## Supplied information
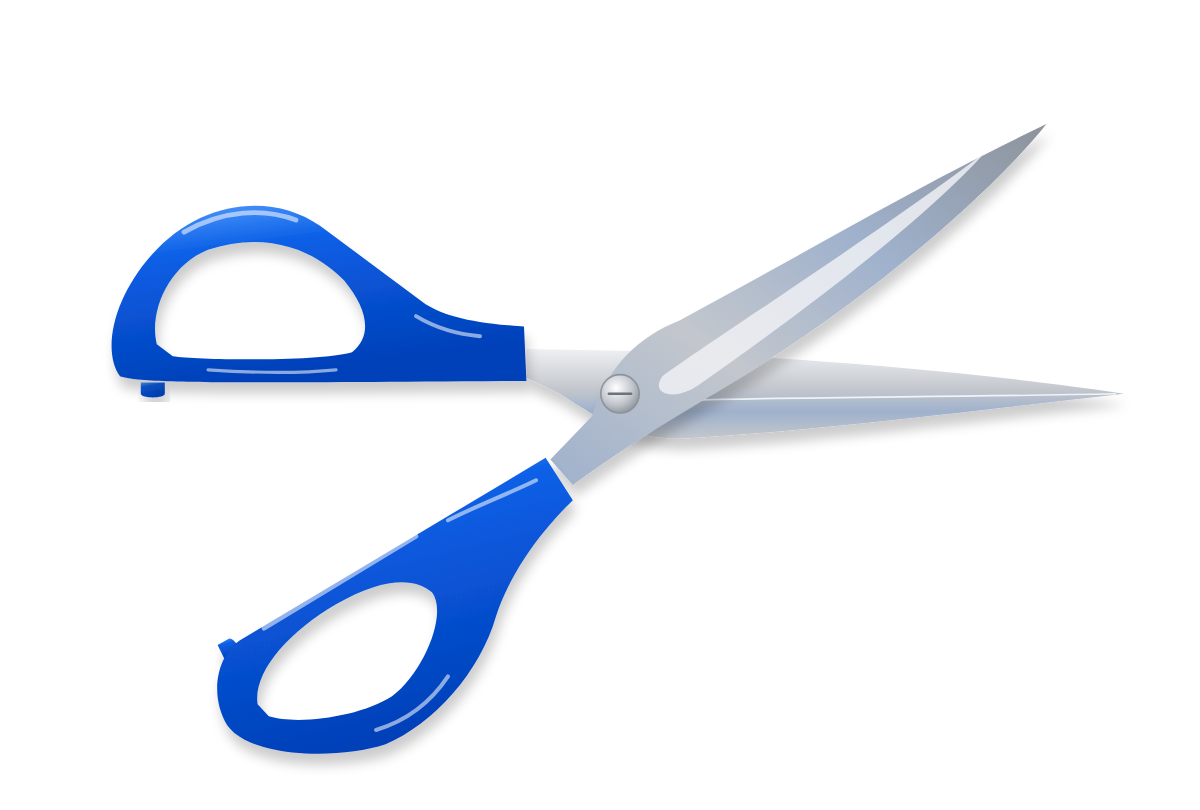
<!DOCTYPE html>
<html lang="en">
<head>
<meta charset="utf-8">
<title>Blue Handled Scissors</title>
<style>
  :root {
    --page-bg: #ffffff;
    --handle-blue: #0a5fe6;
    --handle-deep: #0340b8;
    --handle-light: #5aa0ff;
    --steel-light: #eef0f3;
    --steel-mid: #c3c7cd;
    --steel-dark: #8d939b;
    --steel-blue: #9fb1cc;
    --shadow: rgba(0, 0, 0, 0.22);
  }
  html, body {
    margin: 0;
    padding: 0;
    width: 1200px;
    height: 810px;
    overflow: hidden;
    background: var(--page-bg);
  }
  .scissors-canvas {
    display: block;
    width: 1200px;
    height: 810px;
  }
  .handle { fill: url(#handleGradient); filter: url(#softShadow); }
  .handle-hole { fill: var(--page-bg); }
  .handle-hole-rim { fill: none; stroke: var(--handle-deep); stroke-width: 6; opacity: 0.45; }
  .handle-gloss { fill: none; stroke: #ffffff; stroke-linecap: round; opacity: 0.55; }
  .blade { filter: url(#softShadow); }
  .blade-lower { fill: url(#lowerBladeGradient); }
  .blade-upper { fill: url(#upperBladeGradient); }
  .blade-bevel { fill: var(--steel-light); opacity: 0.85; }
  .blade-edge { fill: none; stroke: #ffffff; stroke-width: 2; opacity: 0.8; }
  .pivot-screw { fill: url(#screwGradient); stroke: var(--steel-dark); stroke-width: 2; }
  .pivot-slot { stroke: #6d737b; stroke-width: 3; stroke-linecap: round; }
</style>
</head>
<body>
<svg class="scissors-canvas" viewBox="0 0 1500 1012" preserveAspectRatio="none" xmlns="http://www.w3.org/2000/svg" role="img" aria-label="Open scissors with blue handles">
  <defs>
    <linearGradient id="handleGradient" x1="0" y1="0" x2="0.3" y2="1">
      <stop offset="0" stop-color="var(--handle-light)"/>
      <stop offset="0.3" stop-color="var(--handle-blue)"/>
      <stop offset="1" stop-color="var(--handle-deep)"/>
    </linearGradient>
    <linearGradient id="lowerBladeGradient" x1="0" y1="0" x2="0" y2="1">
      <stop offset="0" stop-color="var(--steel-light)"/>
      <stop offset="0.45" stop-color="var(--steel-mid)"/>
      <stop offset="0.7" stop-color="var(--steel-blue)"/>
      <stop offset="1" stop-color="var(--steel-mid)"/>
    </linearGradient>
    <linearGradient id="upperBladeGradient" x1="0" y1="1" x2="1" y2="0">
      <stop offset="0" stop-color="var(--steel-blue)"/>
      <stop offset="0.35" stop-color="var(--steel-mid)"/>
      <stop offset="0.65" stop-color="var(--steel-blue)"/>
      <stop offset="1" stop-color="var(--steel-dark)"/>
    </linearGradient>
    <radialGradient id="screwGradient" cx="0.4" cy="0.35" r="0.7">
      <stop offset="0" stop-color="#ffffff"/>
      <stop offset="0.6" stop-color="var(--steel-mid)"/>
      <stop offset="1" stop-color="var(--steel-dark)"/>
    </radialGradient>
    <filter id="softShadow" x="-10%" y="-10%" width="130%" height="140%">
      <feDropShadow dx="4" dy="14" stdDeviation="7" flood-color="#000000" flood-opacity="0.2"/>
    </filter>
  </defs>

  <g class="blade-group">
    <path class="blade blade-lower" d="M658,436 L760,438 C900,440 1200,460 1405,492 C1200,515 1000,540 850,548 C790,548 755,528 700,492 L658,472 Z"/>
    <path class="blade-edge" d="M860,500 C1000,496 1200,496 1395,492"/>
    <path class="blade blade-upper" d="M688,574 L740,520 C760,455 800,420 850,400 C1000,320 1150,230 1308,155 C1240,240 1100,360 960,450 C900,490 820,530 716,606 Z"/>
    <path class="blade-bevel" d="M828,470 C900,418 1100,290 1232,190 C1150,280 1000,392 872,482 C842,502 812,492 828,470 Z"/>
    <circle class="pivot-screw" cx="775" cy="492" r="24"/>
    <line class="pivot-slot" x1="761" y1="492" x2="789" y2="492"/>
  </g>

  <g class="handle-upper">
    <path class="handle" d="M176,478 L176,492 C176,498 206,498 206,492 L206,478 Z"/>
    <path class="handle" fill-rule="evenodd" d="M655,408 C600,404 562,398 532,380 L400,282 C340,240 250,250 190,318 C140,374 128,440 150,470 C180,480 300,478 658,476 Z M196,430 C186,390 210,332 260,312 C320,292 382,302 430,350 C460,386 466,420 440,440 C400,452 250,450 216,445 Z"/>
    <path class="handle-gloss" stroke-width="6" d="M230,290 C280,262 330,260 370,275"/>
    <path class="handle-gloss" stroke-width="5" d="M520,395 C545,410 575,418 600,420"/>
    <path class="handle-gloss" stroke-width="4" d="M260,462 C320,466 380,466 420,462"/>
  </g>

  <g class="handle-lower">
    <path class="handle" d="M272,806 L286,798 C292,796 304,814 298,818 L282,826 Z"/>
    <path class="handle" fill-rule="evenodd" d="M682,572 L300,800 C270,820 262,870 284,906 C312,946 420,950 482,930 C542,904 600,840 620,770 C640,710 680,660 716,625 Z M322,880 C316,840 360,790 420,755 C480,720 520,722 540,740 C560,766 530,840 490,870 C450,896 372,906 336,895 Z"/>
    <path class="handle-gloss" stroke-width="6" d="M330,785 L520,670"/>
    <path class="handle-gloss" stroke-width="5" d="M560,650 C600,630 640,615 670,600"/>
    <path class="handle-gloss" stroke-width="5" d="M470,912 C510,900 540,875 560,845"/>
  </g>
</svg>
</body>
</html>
==
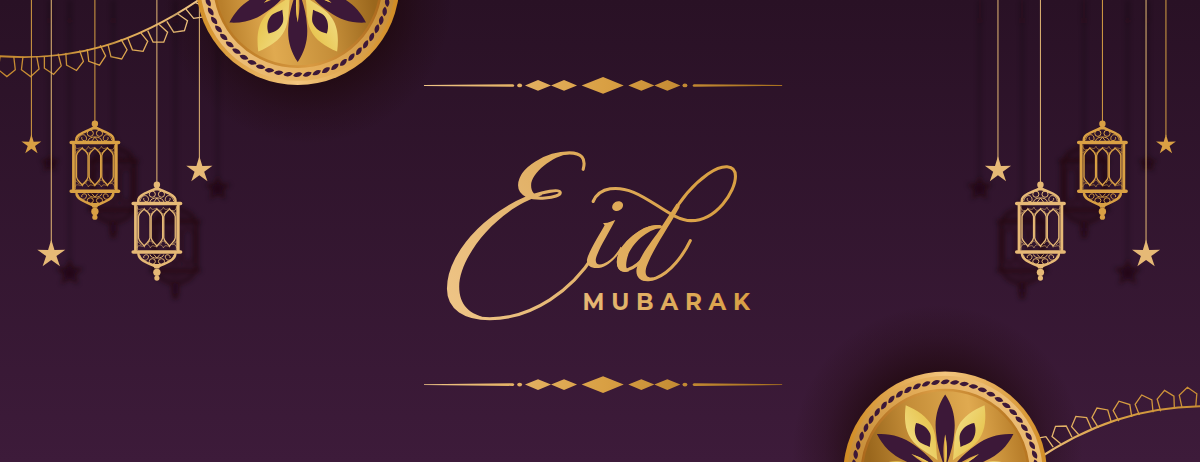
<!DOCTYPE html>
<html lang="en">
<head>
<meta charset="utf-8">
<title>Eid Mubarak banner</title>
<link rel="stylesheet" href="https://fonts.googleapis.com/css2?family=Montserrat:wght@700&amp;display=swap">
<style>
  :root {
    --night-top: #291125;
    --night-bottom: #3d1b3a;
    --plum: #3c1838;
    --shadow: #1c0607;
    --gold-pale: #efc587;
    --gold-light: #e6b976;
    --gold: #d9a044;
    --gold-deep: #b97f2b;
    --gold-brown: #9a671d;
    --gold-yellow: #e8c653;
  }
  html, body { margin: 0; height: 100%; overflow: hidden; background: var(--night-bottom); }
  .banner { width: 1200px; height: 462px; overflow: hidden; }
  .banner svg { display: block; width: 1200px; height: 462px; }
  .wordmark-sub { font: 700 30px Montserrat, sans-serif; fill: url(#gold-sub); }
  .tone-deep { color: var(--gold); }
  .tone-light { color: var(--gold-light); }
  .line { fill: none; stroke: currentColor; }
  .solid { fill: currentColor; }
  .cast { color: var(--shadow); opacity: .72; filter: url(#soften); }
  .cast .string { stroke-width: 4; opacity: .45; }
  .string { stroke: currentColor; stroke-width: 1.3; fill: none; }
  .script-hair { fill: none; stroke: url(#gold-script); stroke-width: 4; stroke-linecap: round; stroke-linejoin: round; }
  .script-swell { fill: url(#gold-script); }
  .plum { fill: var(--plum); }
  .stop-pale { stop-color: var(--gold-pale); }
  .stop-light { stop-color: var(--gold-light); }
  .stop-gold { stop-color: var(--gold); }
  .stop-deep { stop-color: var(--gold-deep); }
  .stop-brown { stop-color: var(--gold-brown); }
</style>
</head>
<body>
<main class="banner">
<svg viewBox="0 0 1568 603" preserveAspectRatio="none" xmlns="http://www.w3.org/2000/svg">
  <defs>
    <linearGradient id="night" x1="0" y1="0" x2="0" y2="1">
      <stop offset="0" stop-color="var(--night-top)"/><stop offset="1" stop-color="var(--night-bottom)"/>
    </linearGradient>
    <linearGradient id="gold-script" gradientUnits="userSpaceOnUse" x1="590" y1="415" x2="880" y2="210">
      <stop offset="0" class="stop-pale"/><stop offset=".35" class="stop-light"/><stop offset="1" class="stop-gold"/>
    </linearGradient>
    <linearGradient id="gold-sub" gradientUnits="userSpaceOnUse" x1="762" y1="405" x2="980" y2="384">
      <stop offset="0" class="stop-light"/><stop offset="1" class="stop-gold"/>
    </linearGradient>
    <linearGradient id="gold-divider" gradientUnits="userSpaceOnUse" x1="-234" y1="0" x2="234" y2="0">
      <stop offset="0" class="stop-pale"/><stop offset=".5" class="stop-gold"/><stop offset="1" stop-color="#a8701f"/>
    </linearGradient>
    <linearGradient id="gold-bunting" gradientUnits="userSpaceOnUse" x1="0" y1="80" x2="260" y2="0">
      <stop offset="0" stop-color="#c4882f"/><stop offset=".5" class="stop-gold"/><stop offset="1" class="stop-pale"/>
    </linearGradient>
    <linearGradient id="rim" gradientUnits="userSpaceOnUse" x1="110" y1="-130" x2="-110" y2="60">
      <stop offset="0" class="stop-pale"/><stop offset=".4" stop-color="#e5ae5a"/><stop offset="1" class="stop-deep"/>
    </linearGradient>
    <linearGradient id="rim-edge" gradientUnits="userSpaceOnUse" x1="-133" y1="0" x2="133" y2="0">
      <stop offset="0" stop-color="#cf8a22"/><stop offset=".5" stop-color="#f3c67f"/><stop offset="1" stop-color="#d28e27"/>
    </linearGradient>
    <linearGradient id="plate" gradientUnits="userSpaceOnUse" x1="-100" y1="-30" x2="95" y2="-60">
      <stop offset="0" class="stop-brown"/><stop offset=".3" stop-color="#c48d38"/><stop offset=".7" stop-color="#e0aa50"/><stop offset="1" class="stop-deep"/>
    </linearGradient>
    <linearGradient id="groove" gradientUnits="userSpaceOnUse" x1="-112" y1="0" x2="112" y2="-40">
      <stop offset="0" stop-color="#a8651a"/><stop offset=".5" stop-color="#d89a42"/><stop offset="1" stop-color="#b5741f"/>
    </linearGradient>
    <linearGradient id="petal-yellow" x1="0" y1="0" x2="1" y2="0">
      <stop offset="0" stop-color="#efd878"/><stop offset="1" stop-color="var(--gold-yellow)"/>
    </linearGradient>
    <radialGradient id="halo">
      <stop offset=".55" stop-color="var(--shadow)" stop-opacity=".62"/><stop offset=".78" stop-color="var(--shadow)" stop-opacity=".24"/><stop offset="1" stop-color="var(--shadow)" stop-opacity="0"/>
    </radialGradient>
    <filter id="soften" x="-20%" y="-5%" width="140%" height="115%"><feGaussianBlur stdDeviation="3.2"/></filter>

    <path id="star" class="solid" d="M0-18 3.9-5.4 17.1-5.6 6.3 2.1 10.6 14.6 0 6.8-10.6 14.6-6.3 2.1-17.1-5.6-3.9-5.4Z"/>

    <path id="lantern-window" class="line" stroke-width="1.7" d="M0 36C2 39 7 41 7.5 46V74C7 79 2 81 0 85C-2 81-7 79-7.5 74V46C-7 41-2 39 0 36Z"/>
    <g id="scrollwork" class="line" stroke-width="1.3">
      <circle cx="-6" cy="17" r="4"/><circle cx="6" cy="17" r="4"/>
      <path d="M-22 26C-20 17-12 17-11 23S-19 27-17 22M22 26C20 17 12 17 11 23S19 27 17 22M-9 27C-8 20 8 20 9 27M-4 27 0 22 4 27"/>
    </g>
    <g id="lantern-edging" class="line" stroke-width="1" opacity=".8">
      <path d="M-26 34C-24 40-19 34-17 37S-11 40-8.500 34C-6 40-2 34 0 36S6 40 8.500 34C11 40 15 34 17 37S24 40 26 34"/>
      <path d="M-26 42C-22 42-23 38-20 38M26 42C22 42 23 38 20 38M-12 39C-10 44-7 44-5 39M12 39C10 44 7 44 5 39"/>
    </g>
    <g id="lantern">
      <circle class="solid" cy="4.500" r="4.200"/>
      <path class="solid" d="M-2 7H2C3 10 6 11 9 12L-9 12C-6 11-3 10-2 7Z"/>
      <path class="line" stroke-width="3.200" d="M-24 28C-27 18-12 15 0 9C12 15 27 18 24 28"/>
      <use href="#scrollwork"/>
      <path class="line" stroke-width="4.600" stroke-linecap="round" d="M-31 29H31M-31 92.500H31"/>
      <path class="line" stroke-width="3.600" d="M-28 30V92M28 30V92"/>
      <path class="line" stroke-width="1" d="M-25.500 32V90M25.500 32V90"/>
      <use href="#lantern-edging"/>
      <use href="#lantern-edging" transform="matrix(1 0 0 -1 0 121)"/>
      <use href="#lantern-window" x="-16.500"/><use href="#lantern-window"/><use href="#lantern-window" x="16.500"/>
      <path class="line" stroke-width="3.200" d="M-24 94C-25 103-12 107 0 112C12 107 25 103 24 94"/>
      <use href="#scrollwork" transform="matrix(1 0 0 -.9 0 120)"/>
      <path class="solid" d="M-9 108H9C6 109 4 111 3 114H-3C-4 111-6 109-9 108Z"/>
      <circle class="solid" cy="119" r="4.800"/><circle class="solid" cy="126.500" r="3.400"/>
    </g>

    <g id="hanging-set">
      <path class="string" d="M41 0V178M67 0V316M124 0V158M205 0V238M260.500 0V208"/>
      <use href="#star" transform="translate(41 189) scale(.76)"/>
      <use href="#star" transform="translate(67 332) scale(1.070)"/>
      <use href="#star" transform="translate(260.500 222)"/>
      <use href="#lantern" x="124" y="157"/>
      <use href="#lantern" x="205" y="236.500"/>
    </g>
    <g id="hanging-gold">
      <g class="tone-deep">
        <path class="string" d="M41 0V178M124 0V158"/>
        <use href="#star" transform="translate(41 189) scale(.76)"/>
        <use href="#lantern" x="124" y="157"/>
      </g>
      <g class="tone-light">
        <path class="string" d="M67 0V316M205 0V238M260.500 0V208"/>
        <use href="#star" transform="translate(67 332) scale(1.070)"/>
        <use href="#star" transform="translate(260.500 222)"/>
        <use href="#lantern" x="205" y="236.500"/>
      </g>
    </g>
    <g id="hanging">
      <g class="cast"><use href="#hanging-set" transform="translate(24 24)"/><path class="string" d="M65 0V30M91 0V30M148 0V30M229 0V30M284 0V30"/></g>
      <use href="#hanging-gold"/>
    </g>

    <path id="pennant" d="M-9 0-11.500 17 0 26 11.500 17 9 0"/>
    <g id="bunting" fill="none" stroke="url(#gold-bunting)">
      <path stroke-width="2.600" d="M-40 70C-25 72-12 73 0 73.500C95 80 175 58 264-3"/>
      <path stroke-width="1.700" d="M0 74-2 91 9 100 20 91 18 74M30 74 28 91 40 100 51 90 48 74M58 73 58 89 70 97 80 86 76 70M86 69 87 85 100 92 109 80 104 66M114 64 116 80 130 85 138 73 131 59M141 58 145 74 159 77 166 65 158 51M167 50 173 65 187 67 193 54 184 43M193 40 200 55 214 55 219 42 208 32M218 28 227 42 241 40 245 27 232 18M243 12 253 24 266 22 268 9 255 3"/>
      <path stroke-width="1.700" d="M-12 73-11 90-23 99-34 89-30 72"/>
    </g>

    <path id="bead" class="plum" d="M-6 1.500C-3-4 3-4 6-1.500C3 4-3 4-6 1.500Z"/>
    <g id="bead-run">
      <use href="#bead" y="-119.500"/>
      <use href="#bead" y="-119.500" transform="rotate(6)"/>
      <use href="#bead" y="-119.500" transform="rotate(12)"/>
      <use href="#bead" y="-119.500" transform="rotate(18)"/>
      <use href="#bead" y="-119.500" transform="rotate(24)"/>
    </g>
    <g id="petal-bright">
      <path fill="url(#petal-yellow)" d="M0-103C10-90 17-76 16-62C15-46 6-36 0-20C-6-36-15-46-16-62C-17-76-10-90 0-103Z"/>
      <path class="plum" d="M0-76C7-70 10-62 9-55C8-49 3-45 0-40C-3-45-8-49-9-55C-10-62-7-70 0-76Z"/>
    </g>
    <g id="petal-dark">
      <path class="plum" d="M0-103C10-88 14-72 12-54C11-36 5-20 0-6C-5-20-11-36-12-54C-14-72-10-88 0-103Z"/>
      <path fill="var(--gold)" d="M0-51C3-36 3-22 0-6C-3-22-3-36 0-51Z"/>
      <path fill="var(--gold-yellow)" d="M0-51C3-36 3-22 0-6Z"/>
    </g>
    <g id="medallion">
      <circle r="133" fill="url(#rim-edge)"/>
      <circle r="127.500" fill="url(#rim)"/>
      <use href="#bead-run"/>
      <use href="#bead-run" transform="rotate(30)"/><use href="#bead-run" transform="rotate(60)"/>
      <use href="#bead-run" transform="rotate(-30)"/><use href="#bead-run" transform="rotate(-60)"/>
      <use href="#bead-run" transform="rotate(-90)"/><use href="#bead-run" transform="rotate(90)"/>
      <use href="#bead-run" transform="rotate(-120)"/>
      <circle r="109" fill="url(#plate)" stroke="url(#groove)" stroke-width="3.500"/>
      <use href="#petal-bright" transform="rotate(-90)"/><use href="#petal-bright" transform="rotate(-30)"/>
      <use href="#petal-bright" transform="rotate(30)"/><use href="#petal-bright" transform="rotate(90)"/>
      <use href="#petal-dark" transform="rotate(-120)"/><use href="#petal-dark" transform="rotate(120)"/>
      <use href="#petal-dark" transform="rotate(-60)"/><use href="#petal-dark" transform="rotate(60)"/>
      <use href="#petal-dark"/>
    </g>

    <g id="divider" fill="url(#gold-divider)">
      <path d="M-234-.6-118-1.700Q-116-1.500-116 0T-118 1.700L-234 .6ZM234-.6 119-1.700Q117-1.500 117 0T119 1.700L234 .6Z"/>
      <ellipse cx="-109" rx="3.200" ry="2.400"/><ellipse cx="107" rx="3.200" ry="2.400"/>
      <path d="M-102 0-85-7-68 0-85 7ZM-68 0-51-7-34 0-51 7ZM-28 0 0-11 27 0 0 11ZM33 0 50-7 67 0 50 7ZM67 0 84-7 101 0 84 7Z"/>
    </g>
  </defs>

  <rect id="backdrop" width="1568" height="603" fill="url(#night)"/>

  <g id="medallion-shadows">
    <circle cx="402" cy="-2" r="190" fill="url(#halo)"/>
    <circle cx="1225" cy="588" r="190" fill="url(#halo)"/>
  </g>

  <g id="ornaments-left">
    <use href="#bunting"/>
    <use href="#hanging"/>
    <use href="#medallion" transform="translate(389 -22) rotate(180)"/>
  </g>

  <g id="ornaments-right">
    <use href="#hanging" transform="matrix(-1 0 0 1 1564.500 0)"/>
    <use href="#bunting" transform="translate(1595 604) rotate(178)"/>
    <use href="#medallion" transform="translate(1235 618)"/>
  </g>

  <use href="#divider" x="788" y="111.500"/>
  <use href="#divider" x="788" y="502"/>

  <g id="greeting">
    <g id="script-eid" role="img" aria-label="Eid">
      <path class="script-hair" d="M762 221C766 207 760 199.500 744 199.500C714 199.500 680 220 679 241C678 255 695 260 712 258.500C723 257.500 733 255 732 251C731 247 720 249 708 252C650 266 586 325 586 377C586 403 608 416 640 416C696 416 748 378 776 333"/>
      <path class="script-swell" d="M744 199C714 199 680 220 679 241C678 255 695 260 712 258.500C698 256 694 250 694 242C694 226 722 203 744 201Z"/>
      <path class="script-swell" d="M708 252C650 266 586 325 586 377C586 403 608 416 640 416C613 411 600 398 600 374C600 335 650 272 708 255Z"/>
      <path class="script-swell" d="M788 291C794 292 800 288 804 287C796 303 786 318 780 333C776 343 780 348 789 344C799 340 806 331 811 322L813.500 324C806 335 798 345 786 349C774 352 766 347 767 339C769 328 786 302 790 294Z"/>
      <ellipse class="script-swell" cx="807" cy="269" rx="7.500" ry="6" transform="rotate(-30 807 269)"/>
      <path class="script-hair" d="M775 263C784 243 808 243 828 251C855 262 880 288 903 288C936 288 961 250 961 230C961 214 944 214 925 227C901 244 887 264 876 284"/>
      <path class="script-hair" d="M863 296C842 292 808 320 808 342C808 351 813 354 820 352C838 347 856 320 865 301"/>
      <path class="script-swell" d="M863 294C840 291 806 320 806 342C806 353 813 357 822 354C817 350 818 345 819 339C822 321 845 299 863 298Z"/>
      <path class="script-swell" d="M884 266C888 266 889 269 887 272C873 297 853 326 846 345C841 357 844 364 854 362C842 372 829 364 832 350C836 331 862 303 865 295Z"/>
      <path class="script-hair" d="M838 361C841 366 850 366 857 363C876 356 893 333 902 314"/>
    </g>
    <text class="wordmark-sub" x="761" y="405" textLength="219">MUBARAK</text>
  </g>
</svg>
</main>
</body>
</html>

## Problem details
Take exactly the lines from the one containing "0 1 1564.500" through the one containing "199C714 199 680" in the data above, and output them with nothing added.

## Your solution
    <use href="#hanging" transform="matrix(-1 0 0 1 1564.500 0)"/>
    <use href="#bunting" transform="translate(1595 604) rotate(178)"/>
    <use href="#medallion" transform="translate(1235 618)"/>
  </g>

  <use href="#divider" x="788" y="111.500"/>
  <use href="#divider" x="788" y="502"/>

  <g id="greeting">
    <g id="script-eid" role="img" aria-label="Eid">
      <path class="script-hair" d="M762 221C766 207 760 199.500 744 199.500C714 199.500 680 220 679 241C678 255 695 260 712 258.500C723 257.500 733 255 732 251C731 247 720 249 708 252C650 266 586 325 586 377C586 403 608 416 640 416C696 416 748 378 776 333"/>
      <path class="script-swell" d="M744 199C714 199 680 220 679 241C678 255 695 260 712 258.500C698 256 694 250 694 242C694 226 722 203 744 201Z"/>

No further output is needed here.